- [WHAT IS BEING ASKED]: Looking at the entries underneath, work out how many lines contain "status". Write only that number.

[Source texts of formatted documents]
_ _ _

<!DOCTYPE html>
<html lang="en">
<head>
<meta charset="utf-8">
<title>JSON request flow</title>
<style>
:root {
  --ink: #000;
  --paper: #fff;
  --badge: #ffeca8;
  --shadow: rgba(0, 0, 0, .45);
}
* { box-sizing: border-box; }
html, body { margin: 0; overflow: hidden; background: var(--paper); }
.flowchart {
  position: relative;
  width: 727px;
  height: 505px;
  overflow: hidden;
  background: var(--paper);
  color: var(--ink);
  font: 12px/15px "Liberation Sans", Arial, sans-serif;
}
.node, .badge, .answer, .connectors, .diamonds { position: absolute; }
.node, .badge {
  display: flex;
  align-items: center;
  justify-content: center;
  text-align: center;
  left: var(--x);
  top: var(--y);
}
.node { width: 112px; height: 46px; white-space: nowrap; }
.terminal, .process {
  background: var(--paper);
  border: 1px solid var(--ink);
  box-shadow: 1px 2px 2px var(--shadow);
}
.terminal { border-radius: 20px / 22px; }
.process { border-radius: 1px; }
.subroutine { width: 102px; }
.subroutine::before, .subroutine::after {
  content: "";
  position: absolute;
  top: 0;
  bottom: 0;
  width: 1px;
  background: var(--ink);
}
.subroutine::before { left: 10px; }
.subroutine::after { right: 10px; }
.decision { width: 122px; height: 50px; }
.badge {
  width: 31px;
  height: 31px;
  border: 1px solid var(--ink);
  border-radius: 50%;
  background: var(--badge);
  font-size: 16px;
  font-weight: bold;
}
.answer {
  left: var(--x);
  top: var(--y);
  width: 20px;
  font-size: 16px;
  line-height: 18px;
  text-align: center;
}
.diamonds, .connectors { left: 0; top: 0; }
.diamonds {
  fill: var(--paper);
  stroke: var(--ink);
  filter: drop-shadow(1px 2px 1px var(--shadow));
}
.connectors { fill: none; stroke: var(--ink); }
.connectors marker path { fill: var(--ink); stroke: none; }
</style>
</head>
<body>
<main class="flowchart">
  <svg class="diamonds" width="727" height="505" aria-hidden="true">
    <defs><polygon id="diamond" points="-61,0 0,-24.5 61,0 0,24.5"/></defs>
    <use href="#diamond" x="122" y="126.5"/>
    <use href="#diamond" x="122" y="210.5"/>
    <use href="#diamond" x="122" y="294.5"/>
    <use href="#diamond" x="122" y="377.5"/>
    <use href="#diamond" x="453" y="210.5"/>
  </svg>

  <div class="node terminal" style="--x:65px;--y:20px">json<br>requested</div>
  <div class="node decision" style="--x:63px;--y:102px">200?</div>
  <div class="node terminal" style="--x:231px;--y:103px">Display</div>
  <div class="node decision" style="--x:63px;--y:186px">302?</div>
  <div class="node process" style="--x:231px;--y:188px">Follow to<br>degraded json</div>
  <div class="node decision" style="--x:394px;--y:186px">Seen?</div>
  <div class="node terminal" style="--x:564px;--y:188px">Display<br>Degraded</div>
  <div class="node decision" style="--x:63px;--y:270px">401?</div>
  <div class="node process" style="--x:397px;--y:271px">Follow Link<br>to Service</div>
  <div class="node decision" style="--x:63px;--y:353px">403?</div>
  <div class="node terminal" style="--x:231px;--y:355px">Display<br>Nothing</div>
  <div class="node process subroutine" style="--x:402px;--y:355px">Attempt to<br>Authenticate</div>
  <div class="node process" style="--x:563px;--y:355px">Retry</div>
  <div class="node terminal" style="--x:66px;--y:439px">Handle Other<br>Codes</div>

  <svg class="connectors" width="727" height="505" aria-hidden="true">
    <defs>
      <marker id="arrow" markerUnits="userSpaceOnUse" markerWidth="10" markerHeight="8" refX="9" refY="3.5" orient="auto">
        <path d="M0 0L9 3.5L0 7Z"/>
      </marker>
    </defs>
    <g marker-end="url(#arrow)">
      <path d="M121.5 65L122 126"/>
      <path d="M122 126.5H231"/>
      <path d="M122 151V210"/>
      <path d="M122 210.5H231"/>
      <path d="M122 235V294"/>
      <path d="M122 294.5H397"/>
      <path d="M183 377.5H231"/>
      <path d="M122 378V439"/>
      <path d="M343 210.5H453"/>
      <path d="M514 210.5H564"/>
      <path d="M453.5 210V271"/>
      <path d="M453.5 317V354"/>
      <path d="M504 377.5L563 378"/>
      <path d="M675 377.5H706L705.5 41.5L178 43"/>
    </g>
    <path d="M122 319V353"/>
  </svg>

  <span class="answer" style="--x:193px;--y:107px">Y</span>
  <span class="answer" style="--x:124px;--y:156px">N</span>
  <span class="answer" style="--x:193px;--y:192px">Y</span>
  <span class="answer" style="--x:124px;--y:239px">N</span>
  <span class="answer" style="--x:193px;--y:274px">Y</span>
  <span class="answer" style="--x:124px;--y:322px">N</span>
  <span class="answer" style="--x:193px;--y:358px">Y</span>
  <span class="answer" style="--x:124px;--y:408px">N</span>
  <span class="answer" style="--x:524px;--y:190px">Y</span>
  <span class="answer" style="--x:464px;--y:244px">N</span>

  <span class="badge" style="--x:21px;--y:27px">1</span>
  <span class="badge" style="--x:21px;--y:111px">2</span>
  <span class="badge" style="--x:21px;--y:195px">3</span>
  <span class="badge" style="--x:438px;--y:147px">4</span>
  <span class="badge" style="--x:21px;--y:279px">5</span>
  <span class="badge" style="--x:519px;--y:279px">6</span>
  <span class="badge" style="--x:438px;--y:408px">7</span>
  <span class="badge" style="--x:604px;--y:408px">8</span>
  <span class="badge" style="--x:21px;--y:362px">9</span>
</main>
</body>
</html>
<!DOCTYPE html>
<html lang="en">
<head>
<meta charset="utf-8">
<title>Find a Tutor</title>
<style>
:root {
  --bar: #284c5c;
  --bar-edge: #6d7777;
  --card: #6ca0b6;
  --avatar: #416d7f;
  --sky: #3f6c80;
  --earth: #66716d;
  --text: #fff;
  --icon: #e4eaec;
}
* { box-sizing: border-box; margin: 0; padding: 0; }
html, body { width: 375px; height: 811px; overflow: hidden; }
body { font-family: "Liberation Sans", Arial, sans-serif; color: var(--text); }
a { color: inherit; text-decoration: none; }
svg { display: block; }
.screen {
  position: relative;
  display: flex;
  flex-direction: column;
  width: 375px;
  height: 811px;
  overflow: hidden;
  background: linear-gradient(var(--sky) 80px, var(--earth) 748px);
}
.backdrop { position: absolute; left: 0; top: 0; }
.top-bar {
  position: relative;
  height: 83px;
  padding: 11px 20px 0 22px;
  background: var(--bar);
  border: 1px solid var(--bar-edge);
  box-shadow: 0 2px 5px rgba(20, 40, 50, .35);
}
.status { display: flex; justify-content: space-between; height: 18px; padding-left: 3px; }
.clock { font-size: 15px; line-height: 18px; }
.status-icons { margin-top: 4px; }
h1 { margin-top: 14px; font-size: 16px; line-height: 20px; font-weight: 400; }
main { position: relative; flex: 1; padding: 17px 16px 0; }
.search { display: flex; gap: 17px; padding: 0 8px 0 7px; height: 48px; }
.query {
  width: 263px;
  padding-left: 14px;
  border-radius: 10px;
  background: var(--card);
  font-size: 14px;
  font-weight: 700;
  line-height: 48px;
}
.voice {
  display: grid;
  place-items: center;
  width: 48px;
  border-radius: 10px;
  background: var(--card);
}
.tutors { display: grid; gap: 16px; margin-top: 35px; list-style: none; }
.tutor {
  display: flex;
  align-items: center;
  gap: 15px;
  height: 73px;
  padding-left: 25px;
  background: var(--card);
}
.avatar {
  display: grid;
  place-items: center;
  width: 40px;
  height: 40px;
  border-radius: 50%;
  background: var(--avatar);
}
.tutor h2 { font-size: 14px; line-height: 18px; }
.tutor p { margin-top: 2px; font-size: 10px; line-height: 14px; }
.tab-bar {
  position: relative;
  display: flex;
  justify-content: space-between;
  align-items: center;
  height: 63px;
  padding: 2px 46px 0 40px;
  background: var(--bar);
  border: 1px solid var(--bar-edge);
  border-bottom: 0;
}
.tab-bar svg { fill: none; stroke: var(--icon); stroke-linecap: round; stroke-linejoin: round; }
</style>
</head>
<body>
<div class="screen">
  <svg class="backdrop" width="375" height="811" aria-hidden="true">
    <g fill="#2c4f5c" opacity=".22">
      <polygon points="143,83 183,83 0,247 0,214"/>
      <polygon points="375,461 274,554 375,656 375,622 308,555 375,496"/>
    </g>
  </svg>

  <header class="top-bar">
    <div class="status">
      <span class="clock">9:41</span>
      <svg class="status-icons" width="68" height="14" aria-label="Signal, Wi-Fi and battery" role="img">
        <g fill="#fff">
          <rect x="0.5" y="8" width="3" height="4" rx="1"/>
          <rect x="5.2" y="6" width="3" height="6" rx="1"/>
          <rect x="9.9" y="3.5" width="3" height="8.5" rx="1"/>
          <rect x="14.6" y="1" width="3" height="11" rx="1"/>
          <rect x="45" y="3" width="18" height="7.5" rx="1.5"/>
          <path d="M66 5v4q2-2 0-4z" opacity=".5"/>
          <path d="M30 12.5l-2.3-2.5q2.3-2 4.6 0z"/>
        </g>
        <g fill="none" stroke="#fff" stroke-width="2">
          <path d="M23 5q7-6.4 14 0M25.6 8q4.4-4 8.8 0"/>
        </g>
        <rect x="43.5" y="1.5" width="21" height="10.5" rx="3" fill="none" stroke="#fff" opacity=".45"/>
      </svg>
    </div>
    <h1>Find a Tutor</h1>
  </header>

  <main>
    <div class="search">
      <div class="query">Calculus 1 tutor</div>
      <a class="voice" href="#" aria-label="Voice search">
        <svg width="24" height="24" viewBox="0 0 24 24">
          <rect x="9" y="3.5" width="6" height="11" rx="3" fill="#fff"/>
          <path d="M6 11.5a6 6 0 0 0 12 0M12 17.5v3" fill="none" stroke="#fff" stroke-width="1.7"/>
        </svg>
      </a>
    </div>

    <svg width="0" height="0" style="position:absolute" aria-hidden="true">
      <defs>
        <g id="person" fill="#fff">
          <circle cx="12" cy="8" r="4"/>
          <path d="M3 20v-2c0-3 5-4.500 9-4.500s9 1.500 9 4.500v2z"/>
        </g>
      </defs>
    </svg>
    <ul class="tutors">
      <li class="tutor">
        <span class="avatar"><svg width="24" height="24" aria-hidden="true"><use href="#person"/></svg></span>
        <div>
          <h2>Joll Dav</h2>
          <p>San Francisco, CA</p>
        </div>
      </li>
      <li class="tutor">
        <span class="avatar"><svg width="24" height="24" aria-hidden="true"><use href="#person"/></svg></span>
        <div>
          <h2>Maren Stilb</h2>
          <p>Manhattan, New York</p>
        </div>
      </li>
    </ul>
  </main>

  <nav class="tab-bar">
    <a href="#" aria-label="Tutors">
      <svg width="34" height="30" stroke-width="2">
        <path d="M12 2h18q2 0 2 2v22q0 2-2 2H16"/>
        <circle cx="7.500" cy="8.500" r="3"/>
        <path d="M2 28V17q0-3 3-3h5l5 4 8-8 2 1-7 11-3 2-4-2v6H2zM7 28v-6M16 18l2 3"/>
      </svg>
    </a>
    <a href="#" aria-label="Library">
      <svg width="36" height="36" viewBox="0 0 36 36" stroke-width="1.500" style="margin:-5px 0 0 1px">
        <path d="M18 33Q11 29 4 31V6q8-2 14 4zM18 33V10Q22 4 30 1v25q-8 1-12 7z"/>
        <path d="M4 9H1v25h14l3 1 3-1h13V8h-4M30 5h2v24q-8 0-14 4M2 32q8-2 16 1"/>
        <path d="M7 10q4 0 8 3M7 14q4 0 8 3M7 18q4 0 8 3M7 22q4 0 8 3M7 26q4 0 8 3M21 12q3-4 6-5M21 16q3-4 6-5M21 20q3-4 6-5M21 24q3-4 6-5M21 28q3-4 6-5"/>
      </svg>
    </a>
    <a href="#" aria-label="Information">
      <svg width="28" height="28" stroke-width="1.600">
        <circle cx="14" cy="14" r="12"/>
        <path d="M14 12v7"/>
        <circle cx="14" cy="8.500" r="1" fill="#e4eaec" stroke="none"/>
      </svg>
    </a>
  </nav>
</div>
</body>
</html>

_ _ _

- [SOLUTION]: 4